But this is historical fiction. Orthodox scholarship allows no such associations. Grail scholars such as R. S. Loomis stumble all over the entheogenic clues, but without identifying them as such. Even R. Gordon Wasson declared that he failed to find evidence for his entheogenic theory of religion in the wealth of Celtic myth and legend that engendered the Arthurian matter. This is patently absurd, of course, considering that the first thing anyone hears of Ireland is about "the little people," leprechauns who sit on toadstools, and the lovely witches who dance in the "fairy rings" where mushrooms grow, following the spiral patterns of mycelium underground. In Plowing the Clouds - The Search for Irish Soma, Peter Lamborn Wilson points out that the Gaelic word "pookie," an elfin spirit, stands for magic mushrooms.
(More significantly, perhaps, Wasson said that he found no evidence of entheogenic use among the Italic peoples. If this is true, it may say something about the problem of the unaccountable fascist impulse among the people of Latium, whose unique cultural mindset produced the Roman Empire. Can we link the lack of entheogenic experience with the social institution of violence? More than likely, we can. Such was the case in Hebraic culture, which came to be fatefully merged with the designs of the Empire.)
The survivors of the Mysteries initially found protection among the Celtic tribes of the hinterlands of Wales. In the Grail quest, the transmission of the Mysteries continued in such a way that both the identity of the Grail and the instruments for accessing it—the natural elixirs—were encoded in the legend destined to become "the secular myth that is today the guiding spiritual force of the European West" (Creative Mythology, p.564)—the very luminous node of creative mythology.
(Fred Weidmann, Munich. In Witchcraft Medicine.
Is it surprising that an entheogenic fable would be central to the paramount guiding myth of the West?
Well, come to think of it, Genesis,
stating the chart myth of patriarchy, contains an entheogenic
fable: Adam and Eve eating of the forbidden fruit. And lo and
behold, Gilgamesh, the oldest surviving hero narrative, contains
an entheogenic fable: the search for the magical herb of immortality.
The folkloric festival of Christmas, the most widely celebrated
mythical event in the world, is entirely entheogenic: the red
attire of Santa Claus represents the amanita muscaria,
the Christmas tree is the fir whose root system harbors symbiotically
mycelium of the fungus, the reindeer are shamanic animals who
eat the amanitas and, like shamans, fly through
One wonders how many more foundational stories and folkloric festivals are encoded with entheogenic lore. That would make a fascinating study. But to defy and defeat the Paternal Lie, two examples are essential: Genesis and the Grail Legend. The first is patriarchy's attempt to script a taboo on natural magic, and the second is the inspiration for reclaiming that magic. The path to the Grail is the way home, the return to Gaia-Sophia in all her naked glory, the natural paradise where humanity was born and is ever reborn.
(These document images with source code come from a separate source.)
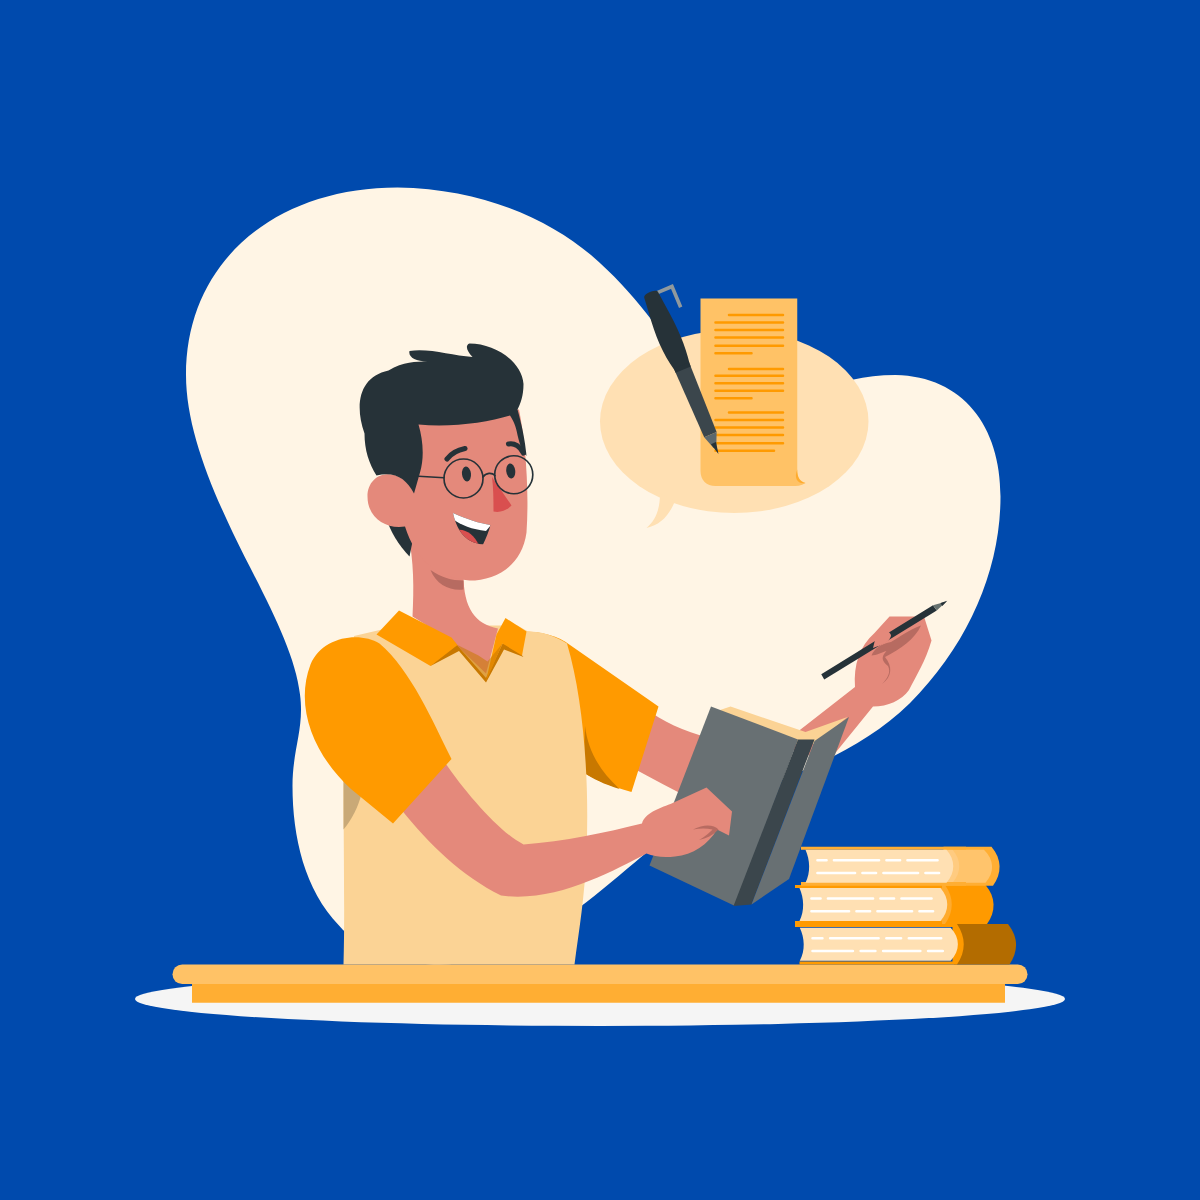
<!DOCTYPE html>
<html lang="en">
<head>
<meta charset="utf-8">
<title>Writer at a desk</title>
<style>
:root{
  --blue:#004aad; --cream:#fff5e5; --bubble:#ffe0b3; --paper:#ffc266; --orange:#ff9a00;
  --amber:#ffae33; --brown:#b36c00; --collar-shade:#c87800; --vest:#fbd395; --vest-shade:#c9a977;
  --skin:#e4897b; --skin-shade:#b76b61; --nose:#d94f4f; --ink:#263238; --slate:#3b464c;
  --cover:#687073; --shadow:#f5f5f5; --white:#fff;
}
*{margin:0;padding:0;box-sizing:border-box}
html,body{width:1200px;height:1200px;overflow:hidden;background:var(--blue)}
svg{display:block;width:1200px;height:1200px}
.blue{fill:var(--blue)} .cream{fill:var(--cream)} .bubble{fill:var(--bubble)} .paper{fill:var(--paper)}
.orange{fill:var(--orange)} .amber{fill:var(--amber)} .brown{fill:var(--brown)} .collar-shade{fill:var(--collar-shade)}
.vest{fill:var(--vest)} .vest-shade{fill:var(--vest-shade)} .skin{fill:var(--skin)} .skin-shade{fill:var(--skin-shade)}
.nose{fill:var(--nose)} .ink{fill:var(--ink)} .slate{fill:var(--slate)} .cover{fill:var(--cover)}
.shadow{fill:var(--shadow)} .white{fill:var(--white)}
.line{fill:none;stroke:var(--ink);stroke-linecap:round;stroke-linejoin:round}
.writing{fill:none;stroke:var(--orange);stroke-width:1.7;stroke-linecap:round}
.page-lines{fill:none;stroke:var(--white);stroke-width:1.8;stroke-linecap:round}
.volume-board{fill:var(--board)} .volume-spine{fill:var(--spine)} .volume-edge{fill:var(--edge)}
.volume-top{--board:#ffae33;--spine:#ffae33;--edge:#ffcb80}
.volume-middle{--board:#ff9a00;--spine:#ff9a00;--edge:#ffb84d}
.volume-bottom{--board:#ff9a00;--spine:#b36c00;--edge:#ffae33}
</style>
</head>
<body>
<svg viewBox="0 0 800 800" role="img" aria-label="A smiling man in glasses writes in a notebook at a desk, thinking of a pen and a page">
  <defs>
    <g id="volume-pages">
      <path class="bubble" d="M3 2H97C103 9 103 17 97 24H3C6.500 17 6 9 3 2Z"/>
      <path class="page-lines" d="M11 9H17M22 9H52M57 9H66M71 9H91M11 17.500H36M41 17.500H50M55 17.500H78M83 17.500H92"/>
    </g>
    <clipPath id="mouth-clip"><path d="M302 342C311 346 320 349 327 350C326 354 324 359 322 363C312 362 305 356 302 342Z"/></clipPath>
  </defs>

  <rect class="blue" width="800" height="800"/>
  <path class="cream" d="M124 250C124 174 184 125 265 125C322 126 365 146 394 170C409 183 420 195 431 209C460 247 502 268 541 260C560 255 576 250 597 250C642 251 667 284 667 331C667 377 648 424 613 462C596 481 577 493 556 504C503 530 455 545 429 570C386 606 344 645 289 643C260 642 239 632 226 617C203 593 195 558 195 524C195 499 203 486 200 463C197 437 181 406 163 371C142 329 124 287 124 250Z"/>

  <g id="thought-bubble">
    <ellipse class="bubble" cx="489.500" cy="281" rx="89.500" ry="61"/>
    <path class="bubble" d="M440 329C440 338 438 346 431 352C440 350 446 344 450 334Z"/>
    <path class="paper" d="M467 199H531.500V313C531.500 318 533 321 537 322C534 324 531 324 528 324H477C471 324 467 320 467 314Z"/>
    <path class="orange" opacity=".55" d="M531.500 313C531.500 318 533 321 537 322C532 323 529 319 531.500 313Z"/>
    <path class="writing" d="M486 210H522M477 215H522M477 220H522M477 225H522M477 230.500H522M477 235.500H501M486 246H522M477 250.500H522M477 255.500H522M477 260.500H522M477 265.500H501M486 275H522M477 280H522M477 285H522M477 290H522M477 295.500H522M477 300.500H516"/>
    <g id="pen" transform="translate(433 194) rotate(-22.700)">
      <path d="M4 3H15V18" fill="none" stroke="#90999d" stroke-width="2.400"/>
      <path class="ink" d="M-5 3C-5 0 5 0 5 3L6 13C8 30 8 43 6 55H-5C-8 42 -8 29 -6 13Z"/>
      <path class="slate" d="M-5 55H6L5 104H-4Z"/>
      <path class="ink" d="M-5 54H6V57H-5Z"/>
      <path d="M-4 104H5L1 113H-1Z" fill="#5d686d"/>
      <path class="ink" d="M-1.600 110H2L.5 118Z"/>
    </g>
  </g>

  <g id="writing-arm">
    <path class="skin" d="M434 475C447 484 461 489 480 494L464 534C449 527 435 519 420 511Z"/>
    <path class="skin" d="M520 497L570 458C569 443 573 431 583 422L593 411H616L621 427C617 441 611 450 606 460C601 467 592 471 582 471L552 508Z"/>
    <path class="skin-shade" d="M614 417C606 420 599 425 594 428C588 429 583 432 581 437C584 437 588 435 591 434C587 438 588 441 592 444C594 448 592 452 588 456C595 451 595 444 590 438C600 433 610 426 614 417Z"/>
    <path class="ink" d="M547.500 449.500L622 403.500L624.500 407L549.500 453Z"/>
    <path d="M622 403.500L631 401L624.500 407Z" fill="#66716f"/>
    <path class="ink" d="M627 402L631.500 400.500L628.200 404Z"/>
    <path class="skin" d="M584 424C588 418 594 421 594 424C593 428 588 430 582 432Z"/>
  </g>

  <g id="torso">
    <path class="orange" d="M348 421C362 421 372 424 380 430L439 471L421 528C407 524 397 520 389 515Z"/>
    <path class="collar-shade" d="M390 484C392 500 399 513 413 526C403 523 395 519 389 515Z"/>
    <path class="vest" d="M229 643C230 610 229 565 229 515L236 424L266 417H345L352 421C362 421 370 424 378 429C389 466 393 520 391 568C390 597 386 620 383 643Z"/>
    <path class="vest-shade" d="M229 514L241 529C239 538 234 547 229 553Z"/>
  </g>

  <g id="head">
    <path class="skin" d="M272 355C276 375 276 392 275 411L301 427L324 449L332 419C317 416 309 406 309 383Z"/>
    <path class="skin-shade" d="M287 380C294 385 301 387 309 387V393C300 394 291 390 287 380Z"/>
    <path class="ink" d="M257 344C260 354 266 364 273 371L277 351Z"/>
    <path class="skin" d="M276 276L346 273C350 293 353 325 351 355C348 377 331 387 313 387C291 385 277 373 270 351C257 353 245 345 245 331C245 315 264 310 275 326Z"/>
    <path class="ink" d="M243 289C236 269 240 251 259 247C269 241 277 241 285 241C277 241 272 238 273 234C286 232 301 237 315 238C311 234 310 230 313 229C330 229 348 241 349 256C349 264 347 269 345 273C348 284 350 293 351 304C347 299 346 294 345 290C344 284 342 280 340 277C324 282 300 285 279 283C282 293 283 305 280 315L276 329C271 319 263 314 251 317C246 309 243 300 243 289Z"/>
    <path class="line" stroke-width="3.400" d="M298 306C301 302 305 300 310 299M339 296C343 295 347 298 349 302"/>
    <ellipse class="ink" cx="311" cy="316" rx="3" ry="5" transform="rotate(-6 311 316)"/>
    <ellipse class="ink" cx="340.500" cy="314" rx="3" ry="5" transform="rotate(-6 340.500 314)"/>
    <path class="nose" d="M328 318C329 326 329 334 329 341C334 342 338 340 341 337C337 331 332 324 328 318Z"/>
    <g class="line" stroke-width="1.100">
      <circle cx="309" cy="319" r="13"/><circle cx="342.500" cy="316.500" r="12.700"/>
      <path d="M322 318C324 315 328 315 330 317M296 318.500L279 317.500"/>
    </g>
    <g clip-path="url(#mouth-clip)">
      <path class="ink" d="M300 340H329V365H300Z"/>
      <path class="nose" d="M302 354C309 351 316 356 319 363L308 366Z"/>
      <path class="white" d="M300 340L329 348L324 354C315 353 307 350 302 346Z"/>
    </g>
  </g>

  <g id="collar">
    <path class="collar-shade" d="M287 444L303 428L324 452L337 425L349 438L336 433L324 455L306 434Z"/>
    <path class="orange" d="M251 423L266 407L301 425L324 454L305 430L287 444Z"/>
    <path class="orange" d="M324 454L331 423L337 412L351 421L348 437L335 429Z"/>
    <path class="collar-shade" d="M305 430L324 454L335 429L325 441L319 437Z" opacity=".55"/>
  </g>

  <g id="notebook">
    <path class="vest" d="M478 474L487 471L537 488L565 478L543 496H530Z"/>
    <path class="cover" d="M474 471L532 493L490 604L433 577Z"/>
    <path class="slate" d="M532 493H543L501 603L489 604Z"/>
    <path class="cover" d="M543 494L566 478L526 586L501 603Z"/>
  </g>

  <g id="holding-arm">
    <path class="skin" d="M295 506C309 527 333 555 349 563C376 561 404 555 428 549C430 542 439 539 447 536L471 525L488 541L486 557L478 553C472 563 462 570 450 571C442 572 436 571 431 569C408 581 370 602 334 597C308 584 286 563 267 539Z"/>
    <path class="skin-shade" d="M462 553C470 549 476 550 479 553C475 557 471 559 466 560C471 557 473 555 475 553C471 552 467 552 462 553Z"/>
    <path class="orange" d="M253 429C240 421 215 424 207 443C196 472 210 504 234 526L262 549L301 506C288 480 274 447 253 429Z"/>
  </g>

  <g id="desk">
    <ellipse class="shadow" cx="400" cy="666" rx="310" ry="18"/>
    <rect class="amber" x="128" y="655" width="542" height="13.500"/>
    <rect class="paper" x="115" y="643" width="570" height="13" rx="6.500"/>
  </g>

  <g id="book-stack">
    <g class="volume-bottom" transform="translate(531 616)">
      <path class="volume-spine" d="M105 0H141C148 9 148 18 142 27H105Z"/>
      <path class="volume-board" d="M-1 0H107C113 9 113 18 107 27H2V25H104V2H-1Z"/>
      <use href="#volume-pages" transform="translate(-1 .5) scale(1.070 1)"/>
    </g>
    <g class="volume-middle" transform="translate(530 590)">
      <path class="volume-spine" d="M95 0H127C134 8 134 18 128 26H95Z"/>
      <path class="volume-edge" d="M95 0H100C106 8 106 18 100 26H95Z" opacity=".6"/>
      <path class="volume-board" d="M0 0H98V2H0ZM0 24H98V27H0Z"/>
      <use href="#volume-pages"/>
    </g>
    <g class="volume-top" transform="translate(534 564.500)">
      <path class="volume-spine" d="M95 0H127C134 8 134 18 128 26H95Z"/>
      <path class="volume-edge" d="M95 2H122C129 9 129 17 123 24H95Z" opacity=".75"/>
      <path class="volume-edge" d="M97 2H101C107 9 107 17 101 24H97Z"/>
      <path class="volume-board" d="M0 0H110V2H0ZM0 23.500H110V26H0Z"/>
      <use href="#volume-pages"/>
    </g>
  </g>
</svg>
</body>
</html>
jll: 22 July 2006 Flanders
Material by John Lash and Lydia Dzumardjin: Copyright 2002 - 2018 by John L. Lash.